The AHRQ PSNet Collection comprises an extensive selection of resources relevant to the patient safety community. These resources come in a variety of formats, including literature, research, tools, and Web sites. Resources are identified using the National Library of Medicine’s Medline database, various news and content aggregators, and the expertise of the AHRQ PSNet editorial and technical teams.
Berggren K, Ekstedt M, Joelsson‐Alm E, et al. J Clin Nurs. 2023;32:7372-7381.
Intensive care units (ICU) experienced extensive, rapid reorganization at the beginning of the COVID-19 pandemic. This qualitative study of ICU personnel uncovered multiple ways they experienced decreases in patient safety during the initial reorganization. They reported the unfortunate necessity of "cutting safety corners," poorly adapted temporary ICUs, and feelings of increased personal responsibility due to changes in skill mix. Participants reported the care provided was safe, but of lower quality than was typical.
Tataei A, Rahimi B, Afshar HL, et al. BMC Health Serv Res. 2023;23:527.
Patient handoffs present opportunities for miscommunication and errors. This quasi-experimental study examined the impact of an electronic nursing handover system (ENHS) on patient safety and handover quality among patients both with and without COVID-19 in the intensive care unit (ICU). Findings indicate that the ENHS improved the quality of the handover, reduced handover time, and increased patient safety.
Edmonds JK, George EK, Iobst SE, et al. J Obstet Gynecol Neonatal Nurs. 2023;52:286-295.
Staffing and nursing time at the bedside play a role in missed nursing care. This study focused on the role of COVID-19 on staffing and nursing time at the bedside and, therefore, on missed nursing care in labor and delivery units.
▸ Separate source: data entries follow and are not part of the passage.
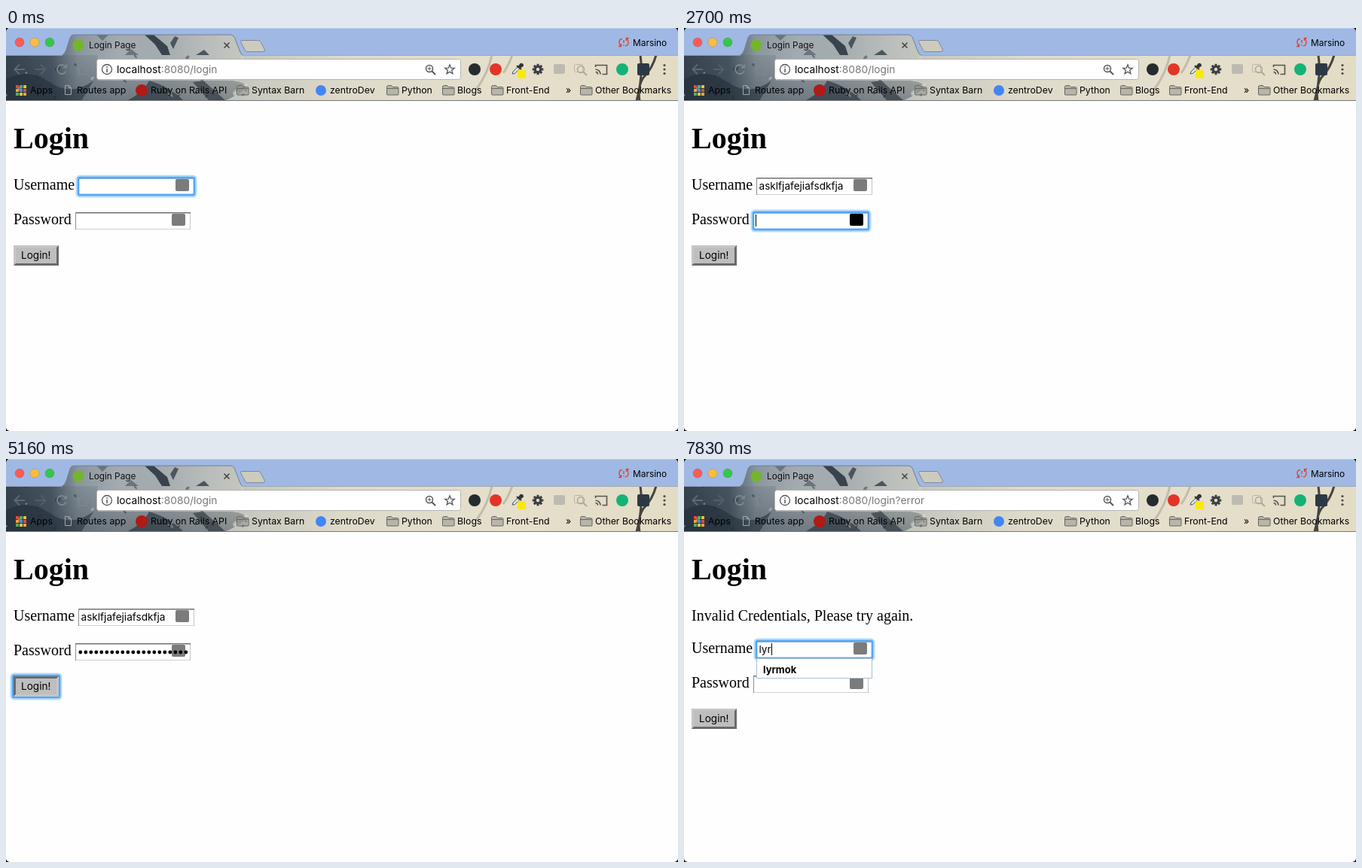
An HTML page with a canvas for the animation above (8000 ms loop, 892 by 536 pixels).

```html
<!DOCTYPE html>
<html lang="en">
<head>
<meta charset="utf-8">
<title>Login Page</title>
<style>
  html, body { margin: 0; width: 100%; height: 100%; overflow: hidden; background: #000; }
  canvas { display: block; }
</style>
</head>
<body>
<canvas id="stage" width="892" height="536"></canvas>
<script>
const ctx = document.getElementById('stage').getContext('2d');
const LOOP = 8000;
const UI = 'Inter, Roboto, sans-serif';
const SERIF = '"Liberation Serif", "Noto Serif", serif';
const USER_TEXT = 'asklfjafejiafsdkfja';
const SECOND_USER = 'lyrmok';
const SUBMIT = 5160, LOAD_START = 5300, LOADED = 5800, LOAD_END = 5900;

const between = (t, ...spans) => spans.some(([from, to]) => t >= from && t < to);

// Number of typed characters, from [time, count] points
function typed(t, points) {
  if (t < points[0][0]) return 0;
  for (let i = 1; i < points.length; i++) {
    const [t0, n0] = points[i - 1], [t1, n1] = points[i];
    if (t < t1) return Math.floor(n0 + (n1 - n0) * (t - t0) / (t1 - t0) + 1e-6);
  }
  return points[points.length - 1][1];
}

function text(str, x, y, size, color = '#000', family = UI, weight = 400) {
  ctx.font = `${weight} ${size}px ${family}`;
  ctx.fillStyle = color;
  ctx.fillText(str, x, y);
  return ctx.measureText(str).width;
}
function rect(x, y, w, h, color) {
  ctx.fillStyle = color;
  ctx.fillRect(x, y, w, h);
}
function box(x, y, w, h, r, fill, stroke, width = 1) {
  ctx.beginPath();
  ctx.roundRect(x, y, w, h, r);
  paint(fill, stroke, width);
}
function circle(x, y, r, fill, stroke, width = 1) {
  ctx.beginPath();
  ctx.arc(x, y, r, 0, 7);
  paint(fill, stroke, width);
}
function shape(d, fill, stroke, width = 1) {
  const path = new Path2D(d);
  paint(fill, stroke, width, path);
}
function paint(fill, stroke, width, path) {
  ctx.lineWidth = width;
  if (fill) { ctx.fillStyle = fill; path ? ctx.fill(path) : ctx.fill(); }
  if (stroke) { ctx.strokeStyle = stroke; path ? ctx.stroke(path) : ctx.stroke(); }
}
function gradient(stops) {
  const g = ctx.createLinearGradient(0, 0, 892, 0);
  stops.forEach(([at, color]) => g.addColorStop(at / 892, color));
  return g;
}

const TAB = 'M74 36.5 Q78 35 80 29 L85 13 Q86.500 9 90 9 H298 Q302 9 303.500 13 L310 30 Q312 36 315 36.500';

function themePhoto() {
  ctx.save();
  const area = new Path2D(TAB + 'Z');
  area.rect(0, 36, 892, 61);
  ctx.clip(area);
  rect(0, 0, 892, 97, gradient([[0, '#36434f'], [60, '#4b5965'], [95, '#8a959d'], [150, '#a3abb0'],
    [205, '#a4abae'], [270, '#b9bdbb'], [330, '#c9c9c0'], [450, '#dedaca'], [650, '#e5dfcc'], [892, '#e3dcc5']]));
  const shade = ctx.createLinearGradient(0, 36, 0, 97);
  shade.addColorStop(0, 'rgba(40,51,62,.15)');
  shade.addColorStop(1, 'rgba(40,51,62,.55)');
  ctx.globalAlpha = .75;
  shape('M0 36 H122 V70 H300 Q340 75 290 97 H0Z', shade);
  ctx.globalAlpha = 1;
  shape('M184 9 L196 9 L214 24 L218 36 L207 36 L198 22Z', '#38434d');
  shape('M218 20 L224 11 L229 13 L222 28Z M252 36 L263 29 L270 36Z', '#4b555d');
  shape('M120 9 L136 9 L128 17Z M158 36 L166 28 L176 36Z', '#6a757d');
  shape('M0 68 Q30 52 58 72 T116 70 L100 97 H0Z', 'rgba(31,42,53,.55)');
  shape('M190 70 Q218 78 236 97 H160 Q182 86 190 70Z M262 70 L292 97 H270 L248 72Z', 'rgba(34,44,54,.6)');
  // rain drops
  let seed = 7;
  const random = () => (seed = seed * 16807 % 2147483647) / 2147483647;
  for (let i = 0; i < 46; i++) {
    const x = random() * 345, y = 36 + random() * 58;
    ctx.beginPath();
    ctx.ellipse(x, y, 1 + random() * 3, 1 + random() * 2, 2.4, 0, 7);
    paint(i % 3 ? 'rgba(35,45,55,.45)' : 'rgba(215,222,224,.4)');
  }
  shape('M842 36 Q846 64 837 97 M863 36 Q858 54 846 66 Q838 78 841 97', null, '#46443e', 3);
  shape('M645 36 Q640 60 624 82 M672 36 Q667 50 660 60', null, 'rgba(90,86,72,.25)', 3);
  ctx.restore();
}

function folder(x) {
  shape(`M${x + .5} 78.500 q0 -2 2 -2 h4 l2 2 h6 q1.500 0 1.500 1.500 v8 q0 1 -1 1 h-13.500 q-1 0 -1 -1z M${x + .5} 80.500 h15`,
    'rgba(150,150,145,.55)', '#66665f');
}
function magnifier(x, y, color) {
  circle(x, y, 4.5, null, color, 1.5);
  shape(`M${x + 3.5} ${y + 3.5} l4.500 4.500`, null, color, 2);
}

function titleBar(t) {
  rect(0, 0, 892, 36, '#9fb9e4');
  rect(0, 0, 892, 1, '#b6caec');
  themePhoto();
  shape(TAB, null, '#747f90');
  rect(0, 36, 75, 1, '#8795ad');
  rect(314, 36, 578, 1, '#a2a9b0');
  ['#fc5b57', '#fdbc40', '#34c84a'].forEach((c, i) => circle(18 + i * 20, 19, 6, c, 'rgba(0,0,0,.12)'));
  if (between(t, [LOAD_START, LOAD_END])) {
    const blue = t >= LOADED, angle = (t - LOAD_START) / 160 * (blue ? 1 : -1);
    ctx.beginPath();
    ctx.arc(96, 23, 6.5, angle, angle + (blue ? 4.5 : 3));
    paint(null, blue ? '#3b78e7' : '#555', 2);
  } else {
    circle(96, 23, 7.5, '#73b62b');
  }
  text('Login Page', 110, 27, 11.8, '#111');
  shape('M289.500 19.500 l7 7 m0 -7 l-7 7', null, '#444', 1.5);
  shape('M313 16.500 H335 Q337 16.500 338 18.500 L343.500 29 Q344 31.500 341 31.500 H320 Q318 31.500 317 29 L311.500 18.500 Q311 16.500 313 16.500Z',
    '#cdcbbd', '#7f8896');
  shape('M818 14.500 q-4 0 -4 4.500 q0 3 2 5 m-3 .5 h3.500 v-3.500 M822 24 q4 -.5 4 -5 q0 -3 -2 -5 m3 -.5 h-3.500 v3.500 M820 16 v4 M820 22 v1.500',
    null, '#d5483c', 1.4);
  text('Marsino', 832, 24, 11.9);
}

function toolbar(t) {
  const dim = '#5f6973', nav = '#7f878c';
  shape('M25 55 H12 m6 -6.500 l-6.500 6.500 l6.500 6.500', null, dim, 1.8);
  shape('M39 55 H52 m-6 -6.500 l6.500 6.500 l-6.500 6.500', null, '#535f69', 1.8);
  if (between(t, [LOAD_START, LOAD_END])) {
    shape('M68.500 49.500 l11 11 m0 -11 l-11 11', null, nav, 2);
  } else {
    ctx.beginPath();
    ctx.arc(74, 55, 6, .4, 5.4);
    paint(null, nav, 1.8);
    shape('M81 47.500 v6 h-6z', nav);
  }
  shape('M94 55.500 l8 -7.500 l8 7.500 M97 54 v8 h10 v-8', null, nav, 1.7);

  box(120.5, 41.5, 483, 27, 3, '#fff', '#b4b4ae');
  circle(134, 55, 6.5, null, '#555', 1.3);
  rect(133.3, 54, 1.5, 5, '#555');
  rect(133.3, 51, 1.5, 1.7, '#555');
  const w = text('localhost', 147, 60, 13.75);
  text(':8080/login' + (t >= LOADED ? '?error' : ''), 147 + w, 60, 13.75, '#777');
  magnifier(562, 54, '#555');
  shape('M559.500 54 h5 m-2.500 -2.500 v5', null, '#555');
  let star = '';
  for (let i = 0; i < 10; i++) {
    const r = i % 2 ? 2.8 : 6.6, a = i * Math.PI / 5;
    star += `${i ? 'L' : 'M'}${589 + r * Math.sin(a)} ${55.4 - r * Math.cos(a)}`;
  }
  shape(star + 'Z', null, '#555', 1.3);

  circle(622, 55, 8, '#262b2e');
  circle(650, 55, 8, '#e23527');
  shape('M672 61 l1 -3 l6 -6 l2.500 2.500 l-6 6z', '#d8e0e2', '#555');
  shape('M678 50 l2 2 l3 -4 q3 -1 3 2 l-4 3 l2 2', '#333', '#333', 2);
  rect(679, 56, 11, 11, '#f8e90c');
  for (let i = 0; i < 8; i++) {
    const a = i * Math.PI / 4;
    shape(`M706 55 l${7.3 * Math.cos(a)} ${7.3 * Math.sin(a)}`, null, '#3c3f43', 3);
  }
  circle(706, 55, 5.4, '#3c3f43');
  circle(706, 55, 2.2, '#e0dac7');
  box(727, 48, 15, 13, 2, '#bdbbb1');
  box(754.5, 48.5, 11, 10, 1, null, '#b9b5a7');
  magnifier(763, 55, '#aaa79b');
  shape('M782.500 52 v-2.500 h15 v12 h-6 M782.500 55 q6 .5 6.500 6.500 M782.500 58.500 q3 0 3 3', null, '#55544e', 1.6);
  circle(818, 55, 8, '#15b277');
  box(838, 47, 16, 16, 2, '#2c3944');
  [49.5, 55, 60.5].forEach(y => circle(874, y, 1.6, '#4c4b46'));
}

function bookmarks() {
  const grid = ['#e34b3e', '#e9a43a', '#5bac57', '#4a8de0', '#e6c23d'];
  for (let i = 0; i < 9; i++) rect(13 + i % 3 * 5, 76 + Math.floor(i / 3) * 5, 4, 4, grid[i * 2 % 5]);
  shape('M78.500 76.500 h5 l3 3 v9 h-8z m5 0 v3 h3', null, '#a0a7ab');
  circle(180, 83, 8, '#b01a17');
  circle(418, 83, 7, '#4285f4');
  [306, 505, 579, 644, 762].forEach(folder);
  [['Apps', 32], ['Routes app', 94], ['Ruby on Rails API', 192], ['Syntax Barn', 326], ['zentroDev', 430],
    ['Python', 525], ['Blogs', 599], ['Front-End', 664], ['»', 743], ['Other Bookmarks', 782]]
    .forEach(([label, x]) => text(label, x, 87, 12.3));
  rect(0, 96, 892, 1, '#77787a');
}

function focusRing(x, y, w, h) {
  box(x - 1, y - 1, w + 2, h + 2, 3, null, 'rgba(90,175,255,.45)', 5);
  box(x, y, w, h, 2, null, '#55a5f2', 2.5);
}
function field(x, y, w, focused, icon) {
  rect(x, y, w, 23, '#fff');
  rect(x, y + 22, w, 1, '#d0d0d0');
  rect(x + w - 1, y, 1, 23, '#c4c4c4');
  rect(x, y, w, 1.5, '#707070');
  rect(x, y, 1, 23, '#8d8d8d');
  if (focused) focusRing(x, y, w, 23);
  if (icon) box(x + w - 25, y + 2, 18, 16, 2, icon);
}
function caret(x, y) { rect(x, y, 1, 16, '#000'); }

function button(y, pressed, focused) {
  if (focused) focusRing(9, y - 1, 62, 29);
  rect(10, y, 60, 27, '#bebebe');
  const [light, dark] = ['#c6c6c6', '#6a6a6a'];
  shape(`M10 ${y + 27} V${y} H70 l-3 3 H13 V${y + 24}z`, pressed ? dark : light);
  shape(`M10 ${y + 27} H70 V${y} l-3 3 V${y + 24} H13z`, pressed ? light : dark);
  text('Login!', 20, y + 18, 13.6);
}

function dropdown(y, rows) {
  box(96.5, y + .5, 153, 24 * rows + 2, 0, '#fff', '#a9bfd8');
}

function passwordDots(count, y, focused, caretOn) {
  const end = 95.5 + 7 * count;
  const scroll = focused ? Math.max(0, end - 239.5) : 0;
  ctx.save();
  ctx.beginPath();
  ctx.rect(95, y, 146.5, 23);
  ctx.clip();
  for (let i = 0; i < count; i++) circle(98.8 + 7 * i - scroll, y + 12, 2.4, '#000');
  if (caretOn) caret(Math.round(end - scroll - .5), y + 3);
  ctx.restore();
}

function page(t) {
  const retry = t >= LOADED, shift = retry ? 43 : 0;
  const userY = 199 + shift, passY = 245 + shift;
  const userFocus = t < 2700 || t >= 6900;
  const passFocus = between(t, [2700, SUBMIT]);
  const caretOn = between(t, [30, 530], [1030, 1530], [1700, 4360], [4860, SUBMIT], [6900, 7400], [7560, LOOP]);
  const iconsReady = !between(t, [LOADED, 6000]);
  const icon = dark => iconsReady && (dark ? '#000' : '#7b7b7b');
  const userDark = between(t, [4660, 4730], [6660, 6900]);
  const passDark = between(t, [2700, 4800], [6460, 6500]);

  rect(0, 97, 892, 439, '#fdfefd');
  text('Login', 10, 160, 40, '#000', SERIF, 700);
  if (retry) text('Invalid Credentials, Please try again.', 10, 215, 20, '#000', SERIF);
  text('Username', 10, userY + 16, 20, '#000', SERIF);
  text('Password', 10, passY + 16, 20, '#000', SERIF);

  field(96, userY, 154, userFocus, icon(userDark));
  const name = retry
    ? SECOND_USER.slice(0, between(t, [7560, 7760]) ? 1 : between(t, [7760, 7830]) ? 2 : t >= 7830 ? 3 : 0)
    : USER_TEXT.slice(0, typed(t, [[1700, 2], [1760, 4], [2500, 19]]));
  const width = text(name, 99.5, userY + 16, 13.6);
  if (userFocus && caretOn) caret(Math.round(100 + width), userY + 3);

  field(92, passY, 153, passFocus, icon(passDark));
  const count = retry ? 0 : typed(t, [[3000, 1], [3760, 20], [3800, 21], [3830, 22], [3860, 23]]);
  passwordDots(count, passY, passFocus, passFocus && caretOn);

  button(289 + shift, between(t, [SUBMIT, 5230]), between(t, [SUBMIT, LOADED]));

  if (between(t, [1700, 1730])) dropdown(222, 6);
  if (t >= 7560) {
    dropdown(265, 1);
    text(SECOND_USER, 105, 285, 13, '#000', UI, 700);
  }
}

function draw(now) {
  const t = now % LOOP;
  rect(0, 0, 892, 536, '#000');
  ctx.save();
  ctx.beginPath();
  ctx.roundRect(0, 0, 892, 536, 5);
  ctx.clip();
  titleBar(t);
  toolbar(t);
  bookmarks();
  page(t);
  ctx.restore();
  requestAnimationFrame(() => draw(performance.now() - start));
}
const start = performance.now();
draw(0);
</script>
</body>
</html>
```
During a peak of the pandemic, this study of obstetrics nurses found perceptions of nursing time at the bedside and adequate staffing played a significant role in missed nursing care.
Rosen A, Carter D, Applebaum JR, et al. J Patient Saf. 2022;18:e1219-e1225.
The COVID-19 pandemic had wide-ranging impacts on care delivery and patient safety. This study examined the relationship between critical care clinician experiences related to patient safety during the pandemic and COVID-19 caseloads during the pandemic. Findings suggest that as COVID-19 caseloads increased, clinicians were more likely to perceive care as less safe.
The COVID-19 pandemic dramatically changed healthcare delivery across all settings. This qualitative study explored perceptions of patient safety in intensive care among nurses redeployed to intensive care settings during the pandemic. Nurses reported increases in patient safety risks during the pandemic, which were largely attributed to changes in nursing skill mix and poor continuity of care.
Falk A-C, Nymark C, Göransson KE, et al. Intensive Crit Care Nurs. 2022:103276.
Needed nursing care that is delayed, partially completed, or not completed at all is known as missed nursing care (MNC). Researchers surveyed critical care registered nurses during two phases of the COVID-19 pandemic about recent missed nursing care, perceived quality of care, and contributing factors. There were no major changes in the types of, or reasons for, MNC compared to the reference survey completed in fall 2019.
Missed or incomplete nursing care can adversely affect care quality and safety. Based on survey responses from 295 frontline nurses in the Philippines, this study explored factors contributing to missed nursing care during the COVID-19 pandemic. Findings suggest that nurses most frequently missed tasks such as patient surveillance, comforting patients, skin care, ambulation, and oral hygiene. The authors suggest that increasing nurse staffing, adequate use of personal protective equipment, and improved safety culture may reduce instances of missed care.
von Vogelsang A‐C, Göransson KE, Falk A‐C, et al. J Nurs Manag. 2021;29:2343-2352.
Incomplete nursing care can be detrimental to care quality and patient safety. This cross-sectional survey of nurses in Sweden at one acute care hospital did not identify significant differences in missed nursing care before and during the COVID-19 pandemic. The authors posit that these results may be attributed to maintaining nurse-patient ratios, sufficient nursing skill mix, and patient mix.
Hospitals have been deeply challenged to provide effective care during the COVID crisis. This article discusses how rationing and ineffective protection for families and patients may have contributed to preventable death and the spread of the virus in families due to unnecessary referrals of patients to home care and hospice.